■ **WORK ORDER**
Please restate, word for word, the lines below that begin at the one with "716C290 722 300" and end at the one with "518C440 534 438". Leave out all other lines.

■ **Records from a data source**
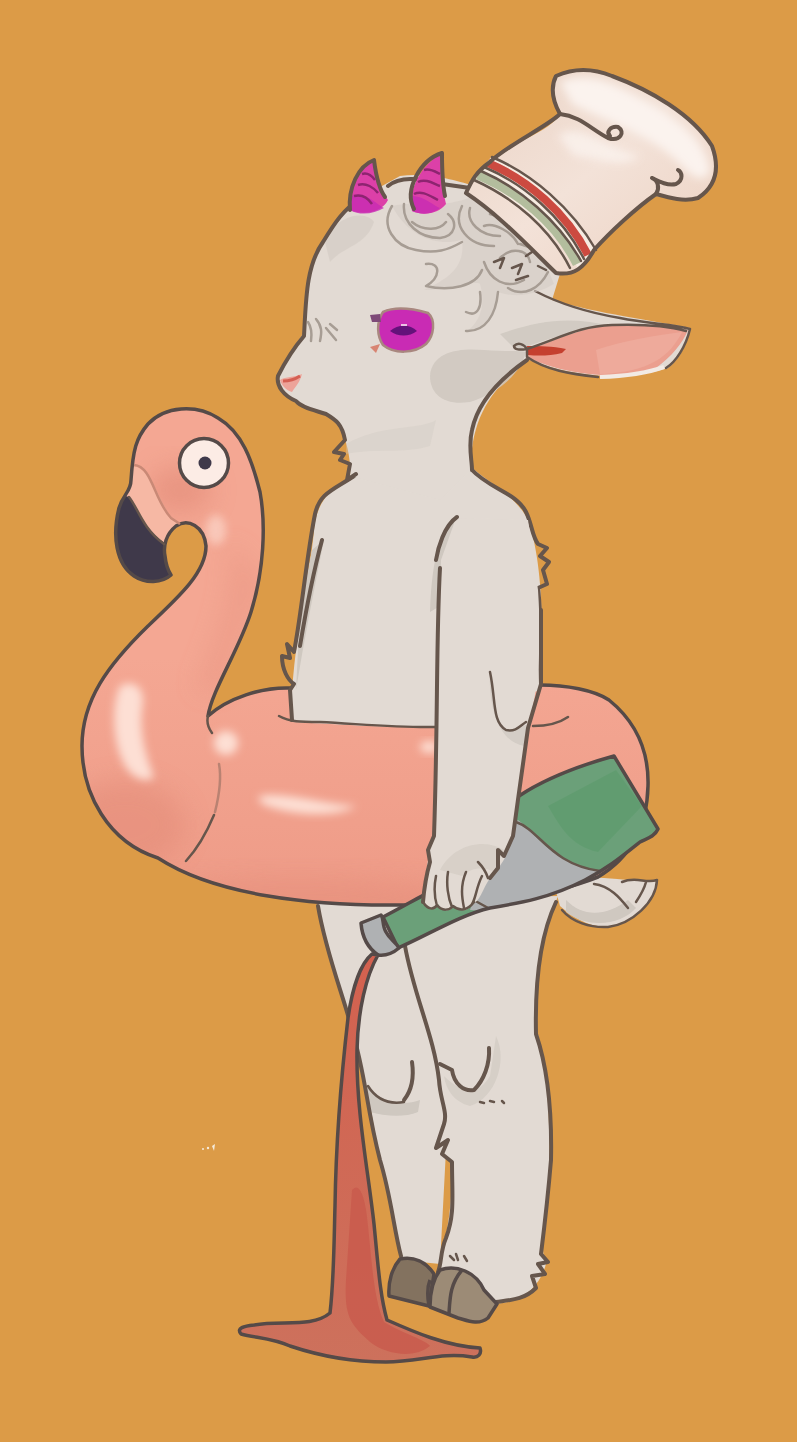
<!DOCTYPE html>
<html lang="en">
<head>
<meta charset="utf-8">
<title>Kid goat with flamingo ring</title>
<style>
:root{--ground:#dc9b47;--fur:#e2dad3;--fur-shade:#cfc8c0;--ink:#66564c;--ink-dark:#554a48;--pink:#f4a793;--pink-deep:#e58f7b;--pink-light:#fddfd4;--beak:#3f394a;--magenta:#c92bb4;--horn:#dc40a8;--plum:#64127a;--hat:#f0ddd1;--hat-light:#fbf3ee;--red:#cc4a40;--sage:#b3bd9d;--glass:#6ba079;--glass-deep:#599a68;--label:#afb1b3;--wine:#cf705c;--wine-deep:#c9584b;--hoof:#9c8b76;--hoof-dark:#83725f}
html,body{margin:0;background:var(--ground);overflow:hidden}
svg{display:block;width:797px;height:1442px}
.fur{fill:var(--fur)}
.shade{fill:var(--fur-shade)}
.line{fill:none;stroke:var(--ink);stroke-width:4;stroke-linecap:round;stroke-linejoin:round}
.fine{stroke-width:2.5}
.hair{stroke:#a79d94;stroke-width:2.5}
.outlined{stroke:var(--ink-dark);stroke-width:3.5;stroke-linejoin:round}
.glow{fill:var(--pink-light);filter:url(#soft)}
</style>
</head>
<body>
<svg viewBox="0 0 797 1442" role="img" aria-label="A white kid goat in a chef hat wears a flamingo swim ring and pours red wine from a green bottle">
<defs>
<filter id="soft" x="-40%" y="-40%" width="180%" height="180%"><feGaussianBlur stdDeviation="4"/></filter>
<filter id="wash" x="-40%" y="-40%" width="180%" height="180%"><feGaussianBlur stdDeviation="12"/></filter>
<linearGradient id="ring-tone" x1="0" y1="0" x2="0" y2="1"><stop offset=".5" stop-color="#f4a793"/><stop offset="1" stop-color="#ee9b87"/></linearGradient>
<linearGradient id="wine-tone" x1="0" y1="0" x2="0" y2="1"><stop offset="0" stop-color="#d3614f"/><stop offset="1" stop-color="#cd715c"/></linearGradient>
<linearGradient id="hat-tone" x1="0" y1="0" x2="1" y2="1"><stop offset="0" stop-color="#ead3c5"/><stop offset=".5" stop-color="#f3e2d8"/><stop offset="1" stop-color="#ecd1c1"/></linearGradient>
<path id="ring-shape" d="M208 716C228 698 262 687 290 688L540 685C566 685 594 690 609 700C636 722 649 752 648 786C647 828 630 858 598 877C540 900 460 905 400 905C310 906 215 895 158 858C108 842 82 794 82 746C82 700 108 665 148 626C180 596 206 572 206 546C204 526 188 518 176 526C166 534 163 546 165 556C166 566 169 572 171 575C162 583 146 584 134 576C116 564 112 536 119 508C123 494 131 492 131 480C133 450 136 438 148 424C165 406 196 404 218 418C242 432 252 460 260 492C266 525 264 570 251 612C239 650 212 690 208 716Z"/>
<clipPath id="ring-clip"><use href="#ring-shape"/></clipPath>
<path id="bottle-shape" d="M519 796C546 778 578 766 614 756L658 829C654 838 645 839 640 842C620 858 608 868 585 880C550 898 520 903 490 908C460 915 428 935 398 948L383 917C412 902 434 888 456 880Z"/>
<clipPath id="bottle-clip"><use href="#bottle-shape"/></clipPath>
</defs>

<rect width="797" height="1442" fill="var(--ground)"/>
<g id="floor-specks" fill="#f5ead9"><circle cx="203" cy="1149" r="1"/><circle cx="208" cy="1148" r="1.2"/><path d="M212 1146l3-2-1 7z"/></g>

<g id="tail">
<path class="fur" d="M554 884C590 870 622 884 658 880C654 900 640 918 614 926C592 930 574 918 560 906Z"/>
<path class="shade" d="M566 900C584 918 606 916 628 900L636 908C622 924 590 930 566 912Z"/>
<path class="line fine" d="M622 882C636 876 646 884 657 880C656 902 632 924 608 927C590 928 572 922 562 910M594 884C610 886 620 898 628 908M646 882C644 890 640 896 636 902"/>
</g>

<g id="legs">
<path class="fur" d="M316 900H440L446 1150L440 1264L401 1260C394 1218 380 1165 371 1110C360 1050 346 1010 334 966Z"/>
<path class="shade" d="M366 1086C384 1104 404 1106 420 1100L418 1112C404 1118 384 1116 370 1112Z"/>
<path class="line" d="M318 906C326 954 345 1000 352 1030C366 1076 366 1106 380 1160C391 1196 394 1230 401 1256" stroke-width="4"/>
<path class="line fine" d="M368 1086C378 1102 392 1104 404 1102"/>
<path class="line" d="M412 1062C414 1076 412 1090 404 1100"/>
<path class="fur" d="M400 900L558 896C540 940 534 985 537 1030C550 1080 551 1140 548 1200C544 1230 540 1250 546 1264C540 1286 524 1302 494 1304L438 1280C444 1240 454 1210 451 1164L440 1148L445 1120L436 1060Z"/>
<path class="shade" d="M444 1076C462 1094 478 1096 490 1076L496 1036C508 1060 496 1098 470 1106C454 1102 446 1090 444 1076Z" opacity=".6"/>
<path class="line" d="M405 946C414 996 434 1036 439 1080C440 1100 448 1112 444 1124L436 1148L448 1140L442 1154L452 1162C452 1196 455 1214 446 1238C440 1252 442 1262 438 1272"/>
<path class="line" d="M556 902C538 940 535 990 536 1034C547 1066 552 1112 551 1160C548 1196 544 1230 541 1254L548 1262L538 1264L545 1274L532 1276L536 1288C524 1300 510 1300 496 1302" stroke-width="5"/>
<path class="line" d="M440 1064L452 1070C454 1084 464 1092 474 1090C484 1080 490 1064 489 1048"/>
<path class="line fine" d="M480 1102l4 1m6-2l4 1m8-1l2 2M450 1256l4 4m2-6l2 6m6-4l3 5"/>
</g>
<g id="hooves" class="outlined">
<path fill="var(--hoof-dark)" d="M400 1259C414 1256 426 1262 434 1274L429 1306L389 1296C388 1282 392 1268 400 1259Z"/>
<path fill="var(--hoof)" d="M440 1270C456 1264 476 1272 484 1290L497 1304L488 1318C478 1326 466 1320 458 1318L430 1307C430 1292 434 1278 440 1270Z"/>
<path fill="none" d="M462 1270C450 1284 450 1298 449 1313M430 1280C426 1290 428 1300 429 1306"/>
</g>

<g id="flamingo-ring">
<use href="#ring-shape" fill="url(#ring-tone)"/>
<g clip-path="url(#ring-clip)">
<ellipse cx="125" cy="825" rx="60" ry="44" fill="var(--pink-deep)" filter="url(#wash)" opacity=".7"/>
<ellipse cx="300" cy="905" rx="180" ry="26" fill="var(--pink-deep)" filter="url(#wash)" opacity=".6"/>
<ellipse cx="180" cy="490" rx="32" ry="24" fill="var(--pink-deep)" filter="url(#wash)" opacity=".7"/>
<path d="M228 540C240 590 216 640 196 690L222 690L262 580Z" fill="var(--pink-deep)" filter="url(#wash)" opacity=".4"/>
<path d="M132 466C156 468 160 516 180 524L164 546L120 500Z" fill="#f6b8a4"/>
<path d="M118 494L129 497C138 508 142 528 166 544C164 558 166 568 174 576L150 590L105 570Z" fill="var(--beak)"/>
<path class="glow" d="M120 686C136 678 146 690 142 708C139 734 146 756 154 778C140 784 128 774 122 760C112 736 112 704 120 686Z"/>
<path class="glow" d="M258 797C280 790 320 804 356 806C338 818 290 816 262 804Z"/>
<circle class="glow" cx="226" cy="743" r="12"/><ellipse class="glow" cx="216" cy="530" rx="10" ry="15" opacity=".6"/><ellipse class="glow" cx="429" cy="747" rx="9" ry="6"/>
</g>
<use href="#ring-shape" class="outlined" fill="none"/>
<path class="line fine" d="M208 716C206 724 209 729 212 733M129 497C138 508 142 528 164 544M214 815C206 834 198 848 186 861M533 726C546 726 558 724 568 717"/>
<path class="line fine" d="M219 764C222 780 219 796 215 812" opacity=".4"/>
<path d="M134 465C152 466 154 500 171 518L180 524" fill="none" stroke="#c98976" stroke-width="2.5"/>
<circle class="outlined" cx="204" cy="463" r="24.500" fill="#fcece5"/>
<circle cx="205" cy="463" r="6.500" fill="var(--beak)"/>
</g>

<g id="torso">
<path class="fur" d="M356 474C330 486 316 504 314 530C310 580 292 640 291 722C340 724 380 728 440 727L540 690C544 620 542 560 528 520C516 496 490 484 470 466L440 430H350Z"/>
<path class="shade" d="M324 540C314 590 304 640 296 690L300 610L312 550Z"/>
<path class="line" d="M357 474C334 490 320 492 315 514C306 560 302 610 294 652L287 644L290 658L282 656C282 670 288 680 294 684L290 690L292 720M322 540C314 570 306 610 300 646"/>
<path class="line" d="M470 468C490 490 516 492 526 512C532 524 532 536 538 544L547 548L540 556L549 562L543 570L547 584L538 588C542 620 540 650 541 684" stroke-width="4.500"/>
<path class="line fine" d="M279 716C290 722 300 722 320 722C360 724 400 728 436 727"/>
</g>

<g id="bottle">
<use href="#bottle-shape" fill="var(--glass)"/>
<g clip-path="url(#bottle-clip)">
<path d="M518 820C536 834 556 866 600 871L540 915L470 910L490 850Z" fill="var(--label)"/>
<path d="M548 806L616 770L642 806L598 852C570 846 560 826 548 806Z" fill="var(--glass-deep)" opacity=".5"/>
<path class="line fine" d="M516 822C540 830 550 864 600 871M470 898L490 909"/>
</g>
<use href="#bottle-shape" class="outlined" fill="none"/>
<path class="outlined" fill="var(--label)" d="M361 923L381 915C384 918 382 926 386 932C390 940 396 942 399 948C392 954 386 956 378 955C368 948 362 936 361 923Z"/>
</g>

<g id="arm">
<path class="fur" d="M456 518C440 534 438 570 438 620L434 830C428 850 426 880 422 900C428 912 434 910 438 904C444 914 452 910 454 906C460 912 468 912 472 904C480 902 482 890 490 878C500 868 508 854 510 846C516 806 524 770 528 728C538 690 542 650 538 590L528 520Z"/>
<path class="shade" d="M456 518C440 534 432 556 430 612L440 606L441 560Z"/>
<path class="shade" d="M490 670C494 700 492 730 512 731L528 724L524 746C500 742 488 710 490 670Z" opacity=".7"/>
<path class="shade" d="M440 870C454 844 484 838 504 850L494 872C484 866 470 868 462 876Z" opacity=".55"/>
<path class="line" d="M457 517C444 526 438 548 436 560M440 568C436 640 438 720 434 836L428 850L430 862C426 876 424 890 423 902M541 610V684L528 728C522 770 518 800 513 836L504 856L498 850L498 868L490 878"/>
<path class="line fine" d="M490 672C496 700 492 722 506 730C516 732 520 726 526 722M436 876C434 886 434 896 437 906M448 872C446 884 448 898 452 907M466 872C460 886 462 898 464 908M482 876C476 888 476 898 472 904M478 862C484 868 486 872 488 878M423 902C428 910 434 910 437 905C442 912 450 910 453 906C460 912 468 910 474 902"/>
</g>

<g id="wine">
<path class="outlined" fill="url(#wine-tone)" d="M378 955C366 976 358 1010 357 1050C356 1110 368 1170 374 1224C378 1264 380 1296 387 1320C414 1332 446 1346 480 1348C482 1354 478 1358 472 1357C440 1352 420 1362 386 1362C350 1362 320 1356 290 1346C272 1338 256 1338 241 1334C236 1328 244 1326 254 1325C282 1320 312 1328 330 1313C334 1280 334 1240 335 1206C336 1140 342 1070 348 1018C352 990 360 964 372 954Z"/>
<path fill="var(--wine-deep)" opacity=".75" d="M352 1190C360 1180 366 1200 368 1226C372 1264 374 1300 384 1322C404 1334 426 1340 430 1346C416 1358 388 1356 370 1342C350 1324 344 1316 346 1280Z"/>
</g>

<g id="head">
<path class="fur" d="M350 476C352 450 340 424 334 418C318 412 302 408 296 401C282 396 276 384 279 374C284 358 300 340 304 332C306 300 306 270 320 248C332 226 346 206 364 196L400 176C430 172 460 182 475 186L560 274L552 300C600 314 650 320 690 328C686 350 676 362 668 368C630 380 580 380 527 359C500 384 470 410 471 470L440 500Z"/>
<path class="shade" d="M430 376C432 350 462 348 484 350C506 352 518 350 526 352C520 374 500 392 470 402C444 406 430 394 430 376Z" opacity=".85"/>
<path class="shade" d="M324 238C346 208 370 214 374 222C366 246 344 246 330 262Z" opacity=".5"/>
<path class="shade" d="M346 444C380 424 420 430 436 420L430 446C404 454 376 448 346 454Z" opacity=".35"/>
<path class="shade" d="M500 334C540 320 570 316 610 326L552 338L516 350Z" opacity=".8"/>
<path class="line" d="M356 474L347 480L350 464L340 460L344 454L334 452L345 440C342 424 336 420 326 414C314 410 302 408 296 401C284 396 276 386 278 376C286 360 292 350 304 336C306 300 306 266 323 242C334 224 344 208 362 198M388 186C402 174 424 180 442 184L470 188" stroke-width="3.500"/>
<path class="line" d="M527 360C504 376 478 400 472 430C468 446 472 460 472 470"/>
<path fill="#eb9f8f" d="M528 350C560 338 590 324 622 325C650 324 672 328 688 330C682 344 672 356 656 368C630 378 580 380 528 358Z"/>
<path fill="#f0b2a3" d="M596 350C626 340 654 336 682 332C670 356 650 372 600 374Z" opacity=".6"/>
<path fill="#c5402f" d="M527 346C540 346 552 346 566 349L562 353C550 356 538 356 528 355Z"/>
<path class="line fine" d="M535 291C560 304 590 313 620 318C650 324 674 324 690 329C686 346 676 362 666 368M598 377C570 374 546 370 527 357V349C560 338 580 326 612 325C640 324 668 326 686 331M527 349C520 350 514 350 514 346C518 342 524 344 527 349"/>
<path d="M600 377C630 376 650 372 664 367" fill="none" stroke="#f2eae4" stroke-width="4"/>
<path fill="#eda399" d="M280 380C286 376 294 378 302 374C300 382 296 386 292 392C286 390 282 386 280 380Z"/>
<path d="M283 381C290 381 294 380 300 376" fill="none" stroke="#d55f53" stroke-width="3"/>
<path class="line hair" d="M308 322C312 328 312 334 311 341M316 319C322 326 322 332 320 341M326 328L336 340M330 324L337 330"/>
<g id="eye">
<path fill="var(--magenta)" stroke="#a9877f" stroke-width="2.500" d="M383 312C396 306 414 309 428 313C436 320 434 336 426 344C414 354 394 354 383 345C377 336 376 322 383 312Z"/>
<path fill="var(--plum)" d="M390 331C398 324 410 324 417 331C409 337 398 337 390 331Z"/>
<path d="M401 325H407" stroke="#eac3e4" stroke-width="2"/>
<path fill="#7e4a78" d="M370 315L380 314L381 322L372 322Z"/><path fill="#d88472" d="M370 347L380 344L376 353Z"/>
</g>
<g id="curls">
<path fill="#d5cec7" d="M392 206C410 240 440 246 462 240C466 270 444 280 424 290C450 290 476 280 480 284C486 306 480 322 466 332C490 330 496 310 498 292C520 300 540 292 554 284L540 250L474 196C440 210 420 200 392 206Z" opacity=".6"/>
<path class="line hair" d="M392 206C380 226 394 246 416 250C436 254 448 250 462 242M404 204C402 224 420 238 440 238C456 236 458 222 448 214M412 222C424 232 440 230 446 222M462 206C452 226 468 246 494 246M470 208C466 222 480 236 500 236M426 264C442 262 440 278 426 286C450 292 476 286 482 270M484 262C490 280 506 290 524 280M466 312C478 318 482 306 480 292M498 292C496 314 486 332 466 331M490 214C504 218 512 224 520 234M484 226C494 222 512 232 518 244M500 258C512 246 528 250 530 262M508 288C524 298 540 288 548 272M520 244L538 250"/>
<path class="line fine" d="M494 262L504 258L500 268M512 268L522 264L518 274M526 256L532 252M516 280L528 276M538 266L546 270"/>
</g>
<g id="horns">
<path fill="var(--horn)" d="M350 210C350 190 358 170 373 160C376 176 380 190 388 200C382 212 364 216 350 210Z"/>
<path fill="var(--horn)" d="M412 211C408 190 420 166 442 153C442 172 442 188 446 204C438 214 424 216 412 211Z"/>
<path fill="var(--magenta)" d="M352 196C364 190 376 204 384 208C374 214 360 216 350 210ZM412 196C424 196 434 206 440 208C430 216 418 214 412 211Z" opacity=".8"/>
<path class="line" stroke-width="3.500" d="M350 210C348 188 358 166 374 160C376 176 380 190 385 197M414 209C404 190 420 160 442 153C442 170 442 182 445 196"/>
<path fill="none" stroke="#8e2470" stroke-width="2.500" d="M362 174C368 172 372 176 375 180M358 185C366 182 374 188 378 193M354 196C362 194 368 198 372 204M424 170C430 168 436 172 440 174M418 182C426 178 434 184 440 186M414 194C422 190 430 196 438 200"/>
</g>
</g>

<g id="chef-hat">
<path fill="url(#hat-tone)" d="M466 193C476 172 500 154 524 140C544 130 556 122 560 114C550 96 552 84 556 76C574 68 592 68 612 76C650 90 692 114 712 146C720 168 716 186 698 198C684 202 670 198 656 196C636 210 610 232 594 250C584 268 574 276 556 273C526 244 498 214 466 193Z"/>
<path fill="var(--hat-light)" d="M560 82C590 70 614 84 644 100C684 122 708 146 710 172C700 186 690 174 676 160C646 132 602 120 572 104Z" filter="url(#soft)"/>
<path fill="var(--hat-light)" d="M558 136C580 120 600 146 640 156C624 170 596 158 574 156Z" filter="url(#soft)" opacity=".8"/>
<path fill="#f6ebe1" d="M492 156C530 174 572 208 596 250L578 268C554 230 516 198 474 178Z"/>
<path fill="none" stroke="var(--red)" stroke-width="8" d="M488 163C528 180 566 212 588 255"/>
<path fill="none" stroke="var(--sage)" stroke-width="9" d="M478 175C518 192 556 222 577 264"/>
<path class="line fine" d="M492 157C532 174 572 208 596 250M484 167C524 184 562 216 584 259M481 171C520 188 558 220 581 261M474 180C514 198 550 228 570 268"/>
<path class="line" stroke-width="3" d="M560 114C550 96 552 84 556 76C574 68 592 68 612 76C650 90 692 114 712 146C720 168 716 186 698 198C684 202 670 198 656 194M560 114C548 126 506 146 490 162C476 172 472 180 466 193M656 194C636 208 610 232 594 250C584 268 574 276 556 273C526 244 498 214 466 193"/>
<path class="line" stroke-width="3" d="M560 114C580 116 592 130 608 138C620 142 626 132 618 127C610 126 606 132 610 136M652 178C660 182 668 186 676 184C684 180 682 172 678 170M652 178C658 180 660 188 656 194"/>
</g>
</svg>
</body>
</html>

■ **TASK OUTPUT**
<path class="line fine" d="M279 716C290 722 300 722 320 722C360 724 400 728 436 727"/>
</g>

<g id="bottle">
<use href="#bottle-shape" fill="var(--glass)"/>
<g clip-path="url(#bottle-clip)">
<path d="M518 820C536 834 556 866 600 871L540 915L470 910L490 850Z" fill="var(--label)"/>
<path d="M548 806L616 770L642 806L598 852C570 846 560 826 548 806Z" fill="var(--glass-deep)" opacity=".5"/>
<path class="line fine" d="M516 822C540 830 550 864 600 871M470 898L490 909"/>
</g>
<use href="#bottle-shape" class="outlined" fill="none"/>
<path class="outlined" fill="var(--label)" d="M361 923L381 915C384 918 382 926 386 932C390 940 396 942 399 948C392 954 386 956 378 955C368 948 362 936 361 923Z"/>
</g>

<g id="arm">
<path class="fur" d="M456 518C440 534 438 570 438 620L434 830C428 850 426 880 422 900C428 912 434 910 438 904C444 914 452 910 454 906C460 912 468 912 472 904C480 902 482 890 490 878C500 868 508 854 510 846C516 806 524 770 528 728C538 690 542 650 538 590L528 520Z"/>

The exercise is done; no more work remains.